§ YOUR TASK:
Scan the records for the string "gradientNoise"; copy each line where it occurs.

§ DATA FOR ANALYSIS:
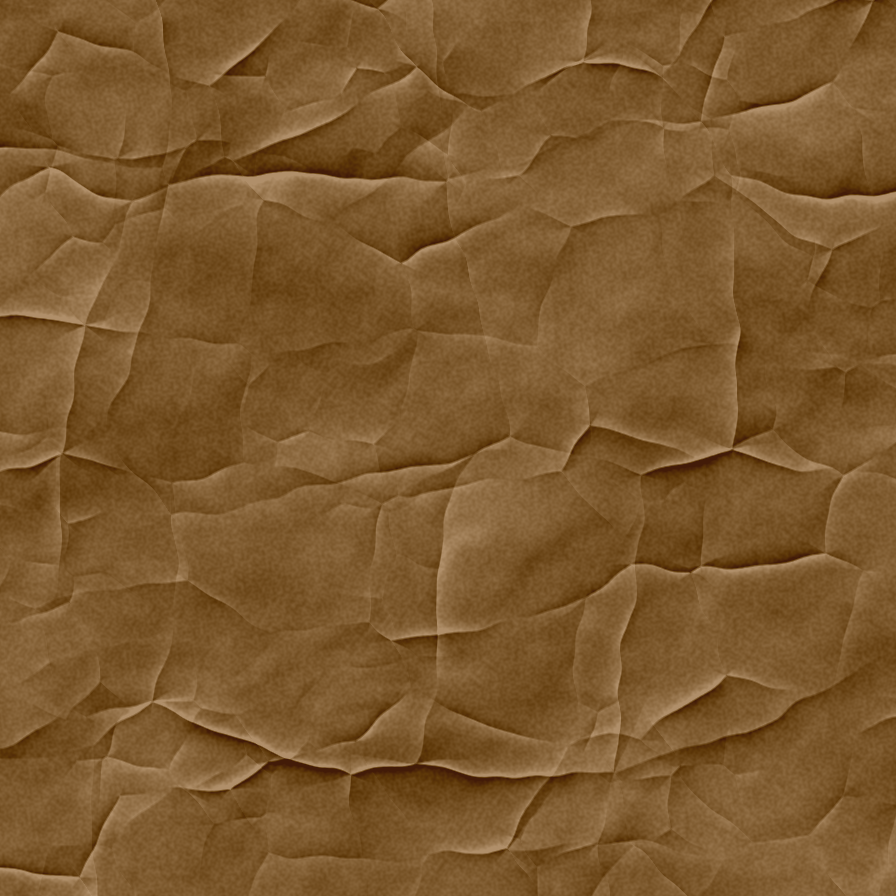
Write a Shadertoy shader that draws this texture.

```glsl
// Crumpled brown kraft paper: a height field of soft swells and creases that
// follow warped cell borders, lit from the upper left by its slope, then
// tinted in browns with pale worn crests and a fine fibre grain.

vec2 hash2(vec2 p) {
    vec2 k = vec2(dot(p, vec2(127.1, 311.7)), dot(p, vec2(269.5, 183.3)));
    return fract(sin(k) * 43758.55);
}

vec2 gradientAt(vec2 cell) {
    float angle = 6.2832 * hash2(cell).x;
    return vec2(cos(angle), sin(angle));
}

float gradientNoise(vec2 p) {
    vec2 i = floor(p), f = p - i;
    vec2 u = f * f * f * (f * (f * 6.0 - 15.0) + 10.0);
    vec2 x = vec2(1, 0), y = vec2(0, 1);
    float a = dot(gradientAt(i), f);
    float b = dot(gradientAt(i + x), f - x);
    float c = dot(gradientAt(i + y), f - y);
    float d = dot(gradientAt(i + 1.0), f - 1.0);
    return mix(mix(a, b, u.x), mix(c, d, u.x), u.y);
}

// Gap between the two nearest cell points: zero along the cell borders
float borderGap(vec2 p) {
    vec2 cell = floor(p);
    float nearest = 9.0, second = 9.0;
    for (int y = -1; y <= 1; y++)
    for (int x = -1; x <= 1; x++) {
        vec2 c = cell + vec2(x, y);
        float d = length(c + 0.1 + 0.8 * hash2(c) - p);
        second = min(second, max(nearest, d));
        nearest = min(nearest, d);
    }
    return second - nearest;
}

// Creases of one size: x is height, y is wear along the crest.
// The signed strength turns ridges into valleys and lets them fade out.
vec2 creases(vec2 p, float count, float seed) {
    float gap = borderGap(p * count + seed) / count;
    float strength = clamp(2.4 * gradientNoise(p * count * 0.9 + seed * 3.7), -1.0, 1.0);
    float flank = 0.0085 / count * exp(-gap * count * 4.5);
    float edge = 0.0017 * exp(-gap / 0.012);
    return vec2(strength * (flank + edge), abs(strength) * exp(-gap / 0.006));
}

vec2 relief(vec2 p) {
    // Bend the creases broadly, then make them ragged
    vec2 q = p + 0.035 * vec2(gradientNoise(p * 5.0), gradientNoise(p * 5.0 + 31.0));
    q += 0.008 * vec2(gradientNoise(p * 23.0 + 7.0), gradientNoise(p * 23.0 + 57.0));

    vec2 folds = creases(q, 3.6, 4.3);
    folds += 0.75 * creases(q * vec2(0.85, 1.1), 6.5, 17.6);
    folds += 0.4 * creases(q, 13.0, 40.2) * smoothstep(-0.1, 0.35, gradientNoise(p * 4.0 + 11.0));

    float swell = 0.009 * gradientNoise(q * 3.2 + 2.0)
                + 0.0032 * gradientNoise(q * 8.0 + 19.0)
                + 0.0005 * gradientNoise(q * 26.0 + 5.0);
    return folds + vec2(swell, 0.0);
}

void mainImage(out vec4 fragColor, in vec2 fragCoord) {
    vec2 p = fragCoord / iResolution.y;

    // Slope towards the light
    vec2 stepToLight = 0.0014 * vec2(-0.42, 0.91);
    vec2 ahead = relief(p + stepToLight), behind = relief(p - stepToLight);
    float slope = (behind.x - ahead.x) / 0.0028;
    float wear = 0.5 * (ahead.y + behind.y);

    // Paper fibre: rotated layers of grain and a faint mottle
    vec2 r = mat2(0.8, 0.6, -0.6, 0.8) * p;
    float grain = 0.055 * gradientNoise(r * 247.0)
                + 0.035 * gradientNoise(p * 131.0 + 9.0)
                + 0.022 * gradientNoise(r * 43.0 + 3.0);

    float shade = 1.1 * slope + 0.045 * wear + grain - 0.013;
    shade = clamp(shade, -0.24, 0.19);
    vec3 kraft = vec3(0.50, 0.36, 0.19);
    vec3 color = kraft + shade * vec3(1.0, 1.06, 1.18);
    fragColor = vec4(max(color, vec3(0.22, 0.10, 0.03)), 1.0);
}
```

§ REPLY TO THE EXERCISE:
float gradientNoise(vec2 p) {
    float strength = clamp(2.4 * gradientNoise(p * count * 0.9 + seed * 3.7), -1.0, 1.0);
    vec2 q = p + 0.035 * vec2(gradientNoise(p * 5.0), gradientNoise(p * 5.0 + 31.0));
    q += 0.008 * vec2(gradientNoise(p * 23.0 + 7.0), gradientNoise(p * 23.0 + 57.0));
    folds += 0.4 * creases(q, 13.0, 40.2) * smoothstep(-0.1, 0.35, gradientNoise(p * 4.0 + 11.0));
    float swell = 0.009 * gradientNoise(q * 3.2 + 2.0)
                + 0.0032 * gradientNoise(q * 8.0 + 19.0)
                + 0.0005 * gradientNoise(q * 26.0 + 5.0);
    float grain = 0.055 * gradientNoise(r * 247.0)
                + 0.035 * gradientNoise(p * 131.0 + 9.0)
                + 0.022 * gradientNoise(r * 43.0 + 3.0);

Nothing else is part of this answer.